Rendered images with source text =

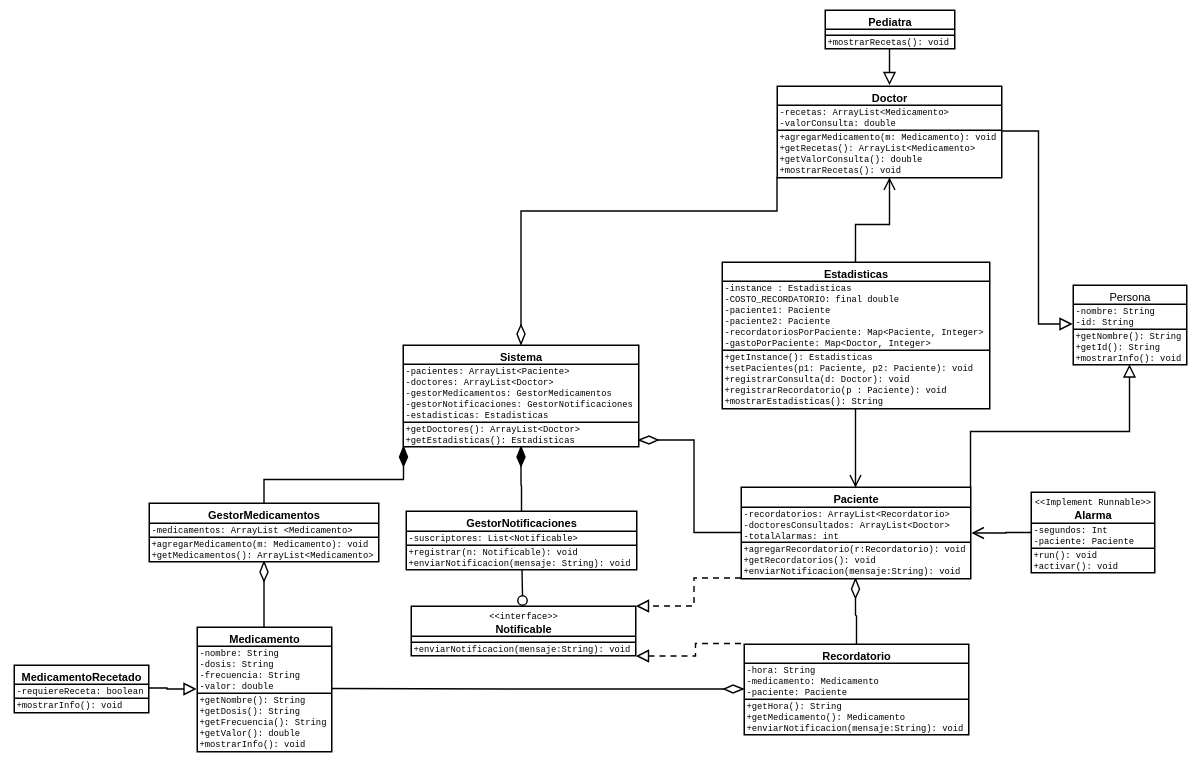
<!DOCTYPE html>
<html lang="es">
<head>
<meta charset="utf-8">
<title>Diagrama de clases</title>
<style>
:root { --ink: #000; --paper: #fff; }
* { box-sizing: border-box; margin: 0; padding: 0; }
body { width: 1200px; height: 760px; overflow: hidden; background: var(--paper); color: var(--ink); }
.diagram { position: relative; width: 1200px; height: 760px; overflow: hidden; }
.connectors { position: absolute; inset: 0; fill: none; stroke: var(--ink); stroke-width: 1.4; }
.hollow { fill: var(--paper); }
.solid { fill: var(--ink); }
.dashed { stroke-dasharray: 6 5; }
.class {
  position: absolute; left: var(--x); top: var(--y); width: var(--w); height: var(--h);
  display: grid; grid-template-rows: var(--title, 18px) var(--fields) 1fr;
  background: var(--paper); border: 1px solid var(--ink); box-shadow: 0 0 0 .5px var(--ink);
}
.class header {
  display: flex; flex-direction: column; align-items: center; justify-content: center;
  padding-top: 3px; min-height: 0;
}
.class h2 { font: bold 11px/12px "Liberation Sans", Arial, sans-serif; white-space: nowrap; }
.class.abstract h2 { font-weight: normal; }
.class ul {
  list-style: none; min-height: 0; padding: 2px 0 0 1.5px;
  border-top: 1px solid var(--ink); box-shadow: 0 -.5px 0 var(--ink);
}
.class li, .stereotype { font: 8.82px/11px "Liberation Mono", monospace; white-space: pre; }
</style>
</head>
<body>
<main class="diagram">
  <svg class="connectors" width="1200" height="760" viewBox="0 0 1200 760" aria-hidden="true">
    <defs>
      <polygon id="inherit" points="0,0 -11,-5.5 -11,5.5"/>
      <polyline id="arrow" points="-11,-5.5 0,0 -11,5.5"/>
      <polygon id="diamond" points="0,0 -10,-4 -19,0 -10,4"/>
    </defs>

    <g class="associations">
      <path d="M777 177V211H521V325"/>
      <path d="M855.5 262V224.5H889.5V179"/>
      <path d="M855.5 408V486"/>
      <path d="M403.5 466V479.5H264V503"/>
      <path d="M521 466V485L521.5 486V511"/>
      <path d="M658 440H694V532.5H741"/>
      <path d="M1031 532.5H1006V533H973"/>
      <path d="M264 581V627"/>
      <path d="M522 569L522.5 596"/>
      <path d="M855.5 598V615L856.5 616V644"/>
      <path d="M724 689H534L331 688.5"/>
    </g>
    <g class="generalizations">
      <path d="M889.5 48V72"/>
      <path d="M1002 131H1038.5V324H1060"/>
      <path d="M970.5 487V431.5H1129.5V377"/>
      <path d="M149 688H167V689H184"/>
    </g>
    <g class="realizations dashed">
      <path d="M741 578H694V606H648"/>
      <path d="M741 643.5H695.5V656H648"/>
    </g>

    <g class="hollow">
      <use href="#inherit" transform="translate(889.5 83.5) rotate(90)"/>
      <use href="#inherit" transform="translate(1071 324)"/>
      <use href="#inherit" transform="translate(1129.5 366) rotate(-90)"/>
      <use href="#inherit" transform="translate(195 689)"/>
      <use href="#inherit" transform="translate(637.5 606) rotate(180)"/>
      <use href="#inherit" transform="translate(637.5 656) rotate(180)"/>
      <use href="#diamond" transform="translate(521 344) rotate(90)"/>
      <use href="#diamond" transform="translate(639 440) rotate(180)"/>
      <use href="#diamond" transform="translate(264 562) rotate(-90)"/>
      <use href="#diamond" transform="translate(855.5 579) rotate(-90)"/>
      <use href="#diamond" transform="translate(743 689)"/>
      <circle cx="522.5" cy="600.5" r="4.7"/>
    </g>
    <g class="solid">
      <use href="#diamond" transform="translate(403.5 447) rotate(-90)"/>
      <use href="#diamond" transform="translate(521 447) rotate(-90)"/>
    </g>
    <g class="arrowheads">
      <use href="#arrow" transform="translate(889.5 179) rotate(-90)"/>
      <use href="#arrow" transform="translate(855.5 486) rotate(90)"/>
      <use href="#arrow" transform="translate(973 533) rotate(180)"/>
    </g>
  </svg>

  <section class="class" style="--x:825px;--y:10px;--w:130px;--h:39px;--fields:6px">
    <header><h2>Pediatra</h2></header>
    <ul></ul>
    <ul><li>+mostrarRecetas(): void</li></ul>
  </section>

  <section class="class" style="--x:777px;--y:86px;--w:225px;--h:92px;--fields:25px">
    <header><h2>Doctor</h2></header>
    <ul>
      <li>-recetas: ArrayList&lt;Medicamento&gt;</li>
      <li>-valorConsulta: double</li>
    </ul>
    <ul>
      <li>+agregarMedicamento(m: Medicamento): void</li>
      <li>+getRecetas(): ArrayList&lt;Medicamento&gt;</li>
      <li>+getValorConsulta(): double</li>
      <li>+mostrarRecetas(): void</li>
    </ul>
  </section>

  <section class="class" style="--x:722px;--y:262px;--w:268px;--h:147px;--fields:69px">
    <header><h2>Estadisticas</h2></header>
    <ul>
      <li>-instance : Estadisticas</li>
      <li>-COSTO_RECORDATORIO: final double</li>
      <li>-paciente1: Paciente</li>
      <li>-paciente2: Paciente</li>
      <li>-recordatoriosPorPaciente: Map&lt;Paciente, Integer&gt;</li>
      <li>-gastoPorPaciente: Map&lt;Doctor, Integer&gt;</li>
    </ul>
    <ul>
      <li>+getInstance(): Estadisticas</li>
      <li>+setPacientes(p1: Paciente, p2: Paciente): void</li>
      <li>+registrarConsulta(d: Doctor): void</li>
      <li>+registrarRecordatorio(p : Paciente): void</li>
      <li>+mostrarEstadisticas(): String</li>
    </ul>
  </section>

  <section class="class abstract" style="--x:1073px;--y:285px;--w:114px;--h:80px;--fields:25px">
    <header><h2>Persona</h2></header>
    <ul>
      <li>-nombre: String</li>
      <li>-id: String</li>
    </ul>
    <ul>
      <li>+getNombre(): String</li>
      <li>+getId(): String</li>
      <li>+mostrarInfo(): void</li>
    </ul>
  </section>

  <section class="class" style="--x:403px;--y:345px;--w:236px;--h:102px;--fields:58px">
    <header><h2>Sistema</h2></header>
    <ul>
      <li>-pacientes: ArrayList&lt;Paciente&gt;</li>
      <li>-doctores: ArrayList&lt;Doctor&gt;</li>
      <li>-gestorMedicamentos: GestorMedicamentos</li>
      <li>-gestorNotificaciones: GestorNotificaciones</li>
      <li>-estadisticas: Estadisticas</li>
    </ul>
    <ul>
      <li>+getDoctores(): ArrayList&lt;Doctor&gt;</li>
      <li>+getEstadisticas(): Estadisticas</li>
    </ul>
  </section>

  <section class="class" style="--x:149px;--y:503px;--w:230px;--h:59px;--title:19px;--fields:14px">
    <header><h2>GestorMedicamentos</h2></header>
    <ul><li>-medicamentos: ArrayList &lt;Medicamento&gt;</li></ul>
    <ul>
      <li>+agregarMedicamento(m: Medicamento): void</li>
      <li>+getMedicamentos(): ArrayList&lt;Medicamento&gt;</li>
    </ul>
  </section>

  <section class="class" style="--x:406px;--y:511px;--w:231px;--h:59px;--title:19px;--fields:14px">
    <header><h2>GestorNotificaciones</h2></header>
    <ul><li>-suscriptores: List&lt;Notificable&gt;</li></ul>
    <ul>
      <li>+registrar(n: Notificable): void</li>
      <li>+enviarNotificacion(mensaje: String): void</li>
    </ul>
  </section>

  <section class="class" style="--x:411px;--y:606px;--w:225px;--h:50px;--title:29px;--fields:6px">
    <header><p class="stereotype">&lt;&lt;interface&gt;&gt;</p><h2>Notificable</h2></header>
    <ul></ul>
    <ul><li>+enviarNotificacion(mensaje:String): void</li></ul>
  </section>

  <section class="class" style="--x:197px;--y:627px;--w:135px;--h:125px;--fields:47px">
    <header><h2>Medicamento</h2></header>
    <ul>
      <li>-nombre: String</li>
      <li>-dosis: String</li>
      <li>-frecuencia: String</li>
      <li>-valor: double</li>
    </ul>
    <ul>
      <li>+getNombre(): String</li>
      <li>+getDosis(): String</li>
      <li>+getFrecuencia(): String</li>
      <li>+getValor(): double</li>
      <li>+mostrarInfo(): void</li>
    </ul>
  </section>

  <section class="class" style="--x:14px;--y:665px;--w:135px;--h:48px;--fields:14px">
    <header><h2>MedicamentoRecetado</h2></header>
    <ul><li>-requiereReceta: boolean</li></ul>
    <ul><li>+mostrarInfo(): void</li></ul>
  </section>

  <section class="class" style="--x:741px;--y:487px;--w:230px;--h:92px;--title:19px;--fields:35px">
    <header><h2>Paciente</h2></header>
    <ul>
      <li>-recordatorios: ArrayList&lt;Recordatorio&gt;</li>
      <li>-doctoresConsultados: ArrayList&lt;Doctor&gt;</li>
      <li>-totalAlarmas: int</li>
    </ul>
    <ul>
      <li>+agregarRecordatorio(r:Recordatorio): void</li>
      <li>+getRecordatorios(): void</li>
      <li>+enviarNotificacion(mensaje:String): void</li>
    </ul>
  </section>

  <section class="class" style="--x:744px;--y:644px;--w:225px;--h:91px;--fields:36px">
    <header><h2>Recordatorio</h2></header>
    <ul>
      <li>-hora: String</li>
      <li>-medicamento: Medicamento</li>
      <li>-paciente: Paciente</li>
    </ul>
    <ul>
      <li>+getHora(): String</li>
      <li>+getMedicamento(): Medicamento</li>
      <li>+enviarNotificacion(mensaje:String): void</li>
    </ul>
  </section>

  <section class="class" style="--x:1031px;--y:492px;--w:124px;--h:81px;--title:30px;--fields:25px">
    <header><p class="stereotype">&lt;&lt;Implement Runnable&gt;&gt;</p><h2>Alarma</h2></header>
    <ul>
      <li>-segundos: Int</li>
      <li>-paciente: Paciente</li>
    </ul>
    <ul>
      <li>+run(): void</li>
      <li>+activar(): void</li>
    </ul>
  </section>
</main>
</body>
</html>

WORK TO COMPLETE =
Nothing but the lines from the top of the data above through the line containing "hidden; background: var(--paper);" should be output, exactly as written and without the pictures.

RESPONSE FOR THIS EXERCISE =
<!DOCTYPE html>
<html lang="es">
<head>
<meta charset="utf-8">
<title>Diagrama de clases</title>
<style>
:root { --ink: #000; --paper: #fff; }
* { box-sizing: border-box; margin: 0; padding: 0; }
body { width: 1200px; height: 760px; overflow: hidden; background: var(--paper); color: var(--ink); }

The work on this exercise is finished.